> [SUPPLIED DATA]
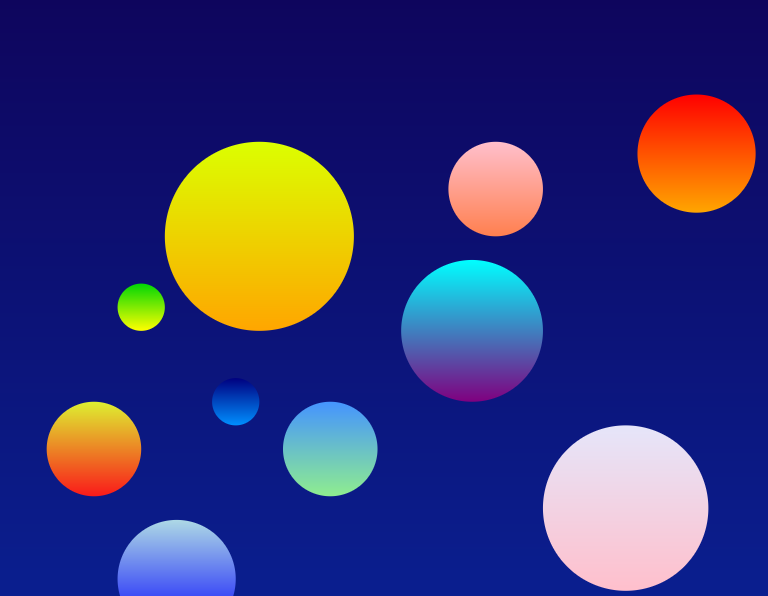
Give the GLSL for this background, as a Shadertoy shader.

```glsl
// Ten flat discs, each with its own vertical two-colour gradient, float over
// a deep blue vertical gradient. Every disc is a circle distance function,
// placed in a layout measured from the top left, and blended in a loop.

#define LAYOUT_HEIGHT 504.4
#define LAYOUT_SHIFT vec2(0.5, 0.0)
#define SKY_TOP vec3(0.055, 0.020, 0.365)
#define SKY_BOTTOM vec3(0.040, 0.120, 0.560)
#define EDGE_PIXELS 1.0
#define DISC_COUNT 10

// Centre (x, y down) and radius in layout units
const vec3 DISCS[DISC_COUNT] = vec3[DISC_COUNT](
    vec3(220, 200, 80), vec3(420, 160, 40),
    vec3(590, 130, 50), vec3(120, 260, 20),
    vec3(400, 280, 60), vec3(200, 340, 20),
    vec3( 80, 380, 40), vec3(280, 380, 40),
    vec3(530, 430, 70), vec3(150, 490, 50));

// Gradient colour at the top of each disc
const vec3 TOP_COLORS[DISC_COUNT] = vec3[DISC_COUNT](
    vec3(0.86, 1.00, 0.00), vec3(1.00, 0.75, 0.80),
    vec3(1.00, 0.00, 0.00), vec3(0.00, 0.84, 0.02),
    vec3(0.00, 1.00, 1.00), vec3(0.00, 0.00, 0.50),
    vec3(0.87, 0.94, 0.19), vec3(0.27, 0.58, 1.00),
    vec3(0.90, 0.90, 0.98), vec3(0.68, 0.85, 0.90));

// Gradient colour at the bottom of each disc
const vec3 BOTTOM_COLORS[DISC_COUNT] = vec3[DISC_COUNT](
    vec3(1.00, 0.65, 0.00), vec3(1.00, 0.50, 0.31),
    vec3(1.00, 0.65, 0.00), vec3(1.00, 1.00, 0.00),
    vec3(0.50, 0.00, 0.50), vec3(0.00, 0.56, 1.00),
    vec3(0.98, 0.10, 0.10), vec3(0.56, 0.93, 0.56),
    vec3(1.00, 0.75, 0.80), vec3(0.00, 0.00, 1.00));

float discDistance(vec2 point, vec3 disc)
{
    return length(point - disc.xy) - disc.z;
}

void mainImage(out vec4 fragColor, in vec2 fragCoord)
{
    // Layout coordinates with y pointing down
    float unitsPerPixel = LAYOUT_HEIGHT / iResolution.y;
    vec2 fromTopLeft = vec2(fragCoord.x, iResolution.y - fragCoord.y);
    vec2 point = fromTopLeft * unitsPerPixel + LAYOUT_SHIFT;
    float edge = EDGE_PIXELS * unitsPerPixel;

    // Background gradient
    vec3 color = mix(SKY_TOP, SKY_BOTTOM, fromTopLeft.y / iResolution.y);

    // Discs
    for (int i = 0; i < DISC_COUNT; i++)
    {
        vec3 disc = DISCS[i];
        float descent = clamp(0.5 + 0.5 * (point.y - disc.y) / disc.z, 0.0, 1.0);
        vec3 fill = mix(TOP_COLORS[i], BOTTOM_COLORS[i], descent);
        float coverage = clamp(0.5 - discDistance(point, disc) / edge, 0.0, 1.0);
        color = mix(color, fill, coverage);
    }

    fragColor = vec4(color, 1.0);
}
```
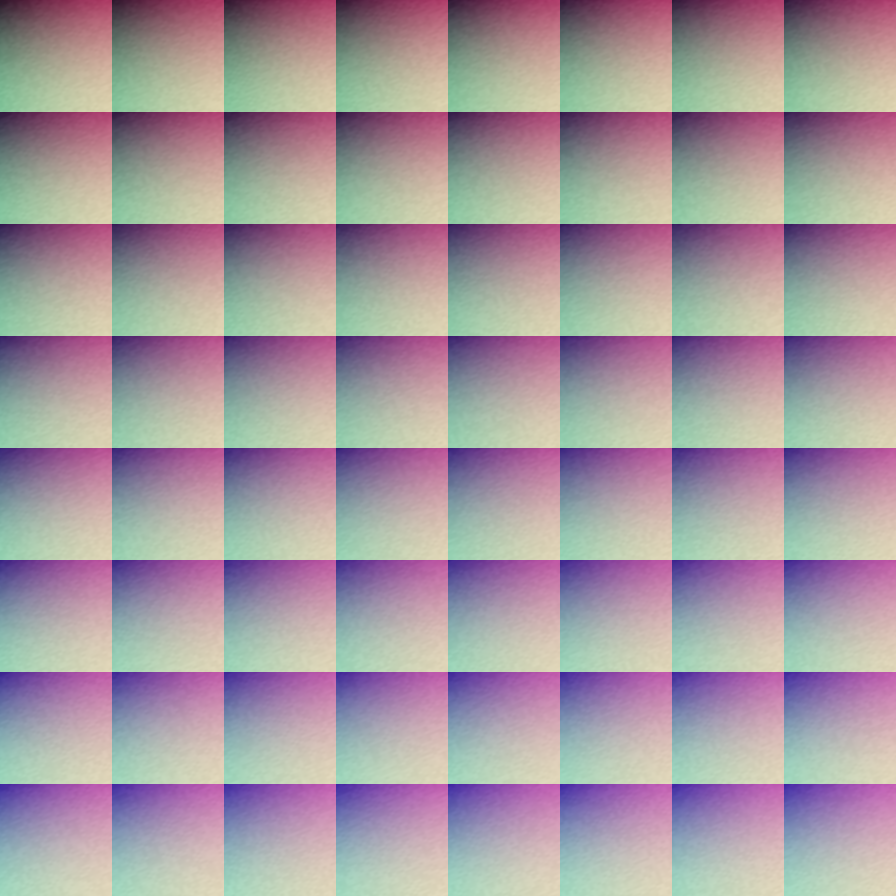
This pattern is drawn by a WebGL 1 fragment shader. Its source:

```glsl
precision highp float;
// Colour grading chart: 8 by 8 tiles, red across, green downward, blue from tile to tile.

uniform vec2 u_resolution;

const float TILES = 8.0;
const float GRAIN_CELLS = 360.0;
const float GRAIN_STRENGTH = 0.035;

float hash(vec2 p) {
  vec3 q = fract(vec3(p.xyx) * 0.1031);
  q += dot(q, q.yzx + 33.33);
  return fract((q.x + q.y) * q.z);
}

float valueNoise(vec2 p) {
  vec2 cell = floor(p);
  vec2 f = fract(p);
  f = f * f * (3.0 - 2.0 * f);
  float low = mix(hash(cell), hash(cell + vec2(1.0, 0.0)), f.x);
  float high = mix(hash(cell + vec2(0.0, 1.0)), hash(cell + vec2(1.0)), f.x);
  return mix(low, high, f.y);
}

// Rises quickly, then levels off
float shoulder(float t, float power) {
  return 1.0 - pow(max(1.0 - t, 0.0), power);
}

// Faded film grade of a plain RGB input
vec3 grade(vec3 rgb) {
  float r = shoulder(rgb.r, 1.35);
  float g = shoulder(rgb.g, 1.65);
  float b = shoulder(rgb.b, 1.3);
  vec3 shadow = mix(vec3(0.17, 0.08, 0.16), vec3(0.24, 0.15, 0.65), b);
  vec3 magenta = mix(vec3(0.68, 0.22, 0.39), vec3(0.77, 0.36, 0.71), b);
  vec3 mint = mix(vec3(0.50, 0.77, 0.60), vec3(0.62, 0.85, 0.75), b);
  vec3 cream = mix(vec3(0.86, 0.82, 0.68), vec3(0.88, 0.84, 0.73), b);
  return mix(mix(shadow, magenta, r), mix(mint, cream, r), g);
}

// p runs from the upper left corner, with y downward
vec3 chart(vec2 p) {
  vec2 tile = clamp(floor(p * TILES), 0.0, TILES - 1.0);
  vec2 local = p * TILES - tile;
  float blue = (tile.y * TILES + tile.x) / (TILES * TILES - 1.0);
  return grade(vec3(local, blue));
}

// Fine streaks that climb to the right
float grain(vec2 p) {
  vec2 along = normalize(vec2(1.0, -0.4));
  vec2 across = vec2(-along.y, along.x);
  vec2 q = vec2(dot(p, along) * 0.6, dot(p, across)) * GRAIN_CELLS;
  return valueNoise(q + 400.0) - 0.5;
}

void main() {
  // Average four samples per pixel to smooth the tile edges
  vec3 colour = vec3(0.0);
  for (int j = 0; j < 2; j++) {
    for (int i = 0; i < 2; i++) {
      vec2 offset = vec2(float(i), float(j)) * 0.5 - 0.25;
      vec2 p = (gl_FragCoord.xy + offset) / u_resolution;
      p.y = 1.0 - p.y;
      colour += 0.25 * (chart(p) + GRAIN_STRENGTH * grain(p));
    }
  }
  gl_FragColor = vec4(clamp(colour, 0.0, 1.0), 1.0);
}
```
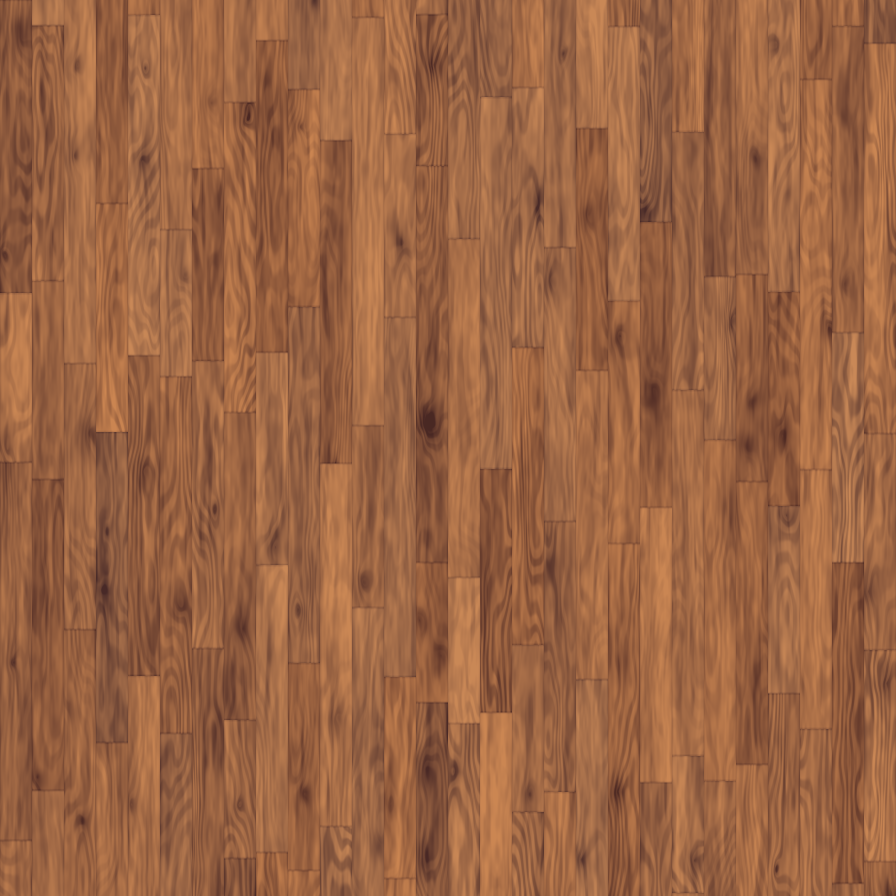
Give the GLSL for this texture, as a Shadertoy shader.

```glsl
float hash(vec2 p) {
    vec3 q = fract(p.xyx * vec3(0.1031, 0.1030, 0.0973));
    q += dot(q, q.yzx + 33.33);
    return fract((q.x + q.y) * q.z);
}

float noise(vec2 p) {
    vec2 cell = floor(p), f = fract(p);
    f = f * f * (3.0 - 2.0 * f);
    return mix(mix(hash(cell), hash(cell + vec2(1, 0)), f.x),
               mix(hash(cell + vec2(0, 1)), hash(cell + vec2(1, 1)), f.x), f.y);
}

// Height of the lower joint of a plank, in plank lengths
float jointHeight(float column, float row) {
    return row + 0.6 * hash(vec2(column + 5.0, row + 71.0));
}

vec3 woodFloor(vec2 uv) {
    const float columns = 28.0, rows = 3.2;

    // Staggered planks; pos is measured in plank widths
    float column = floor(uv.x * columns);
    float height = uv.y * rows + 9.0 * hash(vec2(column, 17.0));
    float row = floor(height);
    if (height < jointHeight(column, row)) row -= 1.0;
    float bottom = jointHeight(column, row);
    float top = jointHeight(column, row + 1.0);
    float widthsPerRow = columns / rows;
    vec2 pos = vec2(fract(uv.x * columns) - 0.5, (height - bottom) * widthsPerRow);
    float plankLength = (top - bottom) * widthsPerRow;

    vec2 id = vec2(column + 3.0, row + 11.0);
    float tone = hash(id + 40.0);
    float figure = hash(id + 80.0);
    vec2 seed = 200.0 * vec2(hash(id + 120.0), hash(id + 160.0));

    // Knots darken the wood and bend the grain around them
    float knotShade = 0.0, bend = 0.0;
    for (int i = 0; i < 2; i++) {
        vec2 key = id + 200.0 + 37.0 * float(i);
        vec2 center = vec2(0.8 * hash(key) - 0.4, plankLength * hash(key + 9.0));
        float size = mix(0.12, 0.38, hash(key + 18.0));
        float present = step(0.6, hash(key + 27.0));
        vec2 offset = (pos - center) * vec2(1.0, 0.48);
        offset += 0.12 * (vec2(noise(pos * vec2(4, 2) + seed), noise(pos * vec2(3, 2) + seed + 50.0)) - 0.5);
        float d = length(offset) / size;
        knotShade += present * (0.6 * exp(-d * d * 2.0) + 0.3 * exp(-d * 0.9));
        bend += present * 2.2 * exp(-d * 0.7);
    }

    // Arched growth rings are contours of a stretched noise field
    float field = 7.0 * noise(pos * vec2(1.3, 0.22) + seed)
                + 1.1 * noise(pos * vec2(4.0, 0.9) + seed + 30.0)
                + 2.0 * pos.x + bend;
    float ring = smoothstep(0.15, 0.9, 0.5 + 0.5 * sin(6.2832 * field));
    float ringStrength = mix(0.08, 0.42, figure) * (0.5 + noise(pos * vec2(1.5, 0.3) + seed + 70.0));

    // Straight streaks, fibres, pores and dark checks
    float wander = 0.25 * noise(pos * vec2(0.8, 0.35) + seed) + 0.05 * bend;
    vec2 grain = vec2(pos.x + wander, pos.y) + seed;
    float cloud = noise(grain * vec2(1.2, 0.25) + 13.0);
    float streak = noise(grain * vec2(4.0, 0.22));
    float fibre = noise(grain * vec2(9.0, 0.65) + 23.0);
    float pore = noise(grain * vec2(14.0, 2.2) + 41.0);
    float check = smoothstep(0.66, 0.92, noise(grain * vec2(6.5, 0.45) + 57.0));

    float light = 0.71 + 0.5 * (tone - 0.5) + 0.34 * (cloud - 0.5)
                + 0.4 * (streak - 0.5) + 0.38 * (fibre - 0.5) + 0.34 * (pore - 0.5);
    light -= ring * ringStrength + 0.32 * check;
    light -= knotShade * (0.65 + 0.6 * fibre);

    // Thin seams between planks
    float side = 0.5 - abs(pos.x);
    float end = min(pos.y, plankLength - pos.y);
    light -= 0.24 * (1.0 - smoothstep(0.0, 0.06, side));
    light -= 0.32 * (1.0 - smoothstep(0.0, 0.07, end));

    vec3 darkWood = vec3(0.48, 0.30, 0.215), paleWood = vec3(0.74, 0.49, 0.31);
    vec3 color = mix(darkWood, paleWood, clamp(light, -0.75, 1.2));
    return color + (hash(id + 300.0) - 0.5) * vec3(0.01, -0.012, -0.025);
}

void mainImage(out vec4 fragColor, in vec2 fragCoord) {
    // Four samples per pixel smooth the plank edges
    vec3 color = vec3(0.0);
    for (int i = 0; i < 4; i++) {
        vec2 shift = 0.5 * vec2(i % 2, i / 2) - 0.25;
        color += 0.25 * woodFloor((fragCoord + shift) / iResolution.y);
    }
    fragColor = vec4(color, 1.0);
}
```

> [EXERCISE INSTRUCTIONS] Examine the records and pull out every line where the string "define" occurs.

> [WRITTEN ANSWER]
#define LAYOUT_HEIGHT 504.4
#define LAYOUT_SHIFT vec2(0.5, 0.0)
#define SKY_TOP vec3(0.055, 0.020, 0.365)
#define SKY_BOTTOM vec3(0.040, 0.120, 0.560)
#define EDGE_PIXELS 1.0
#define DISC_COUNT 10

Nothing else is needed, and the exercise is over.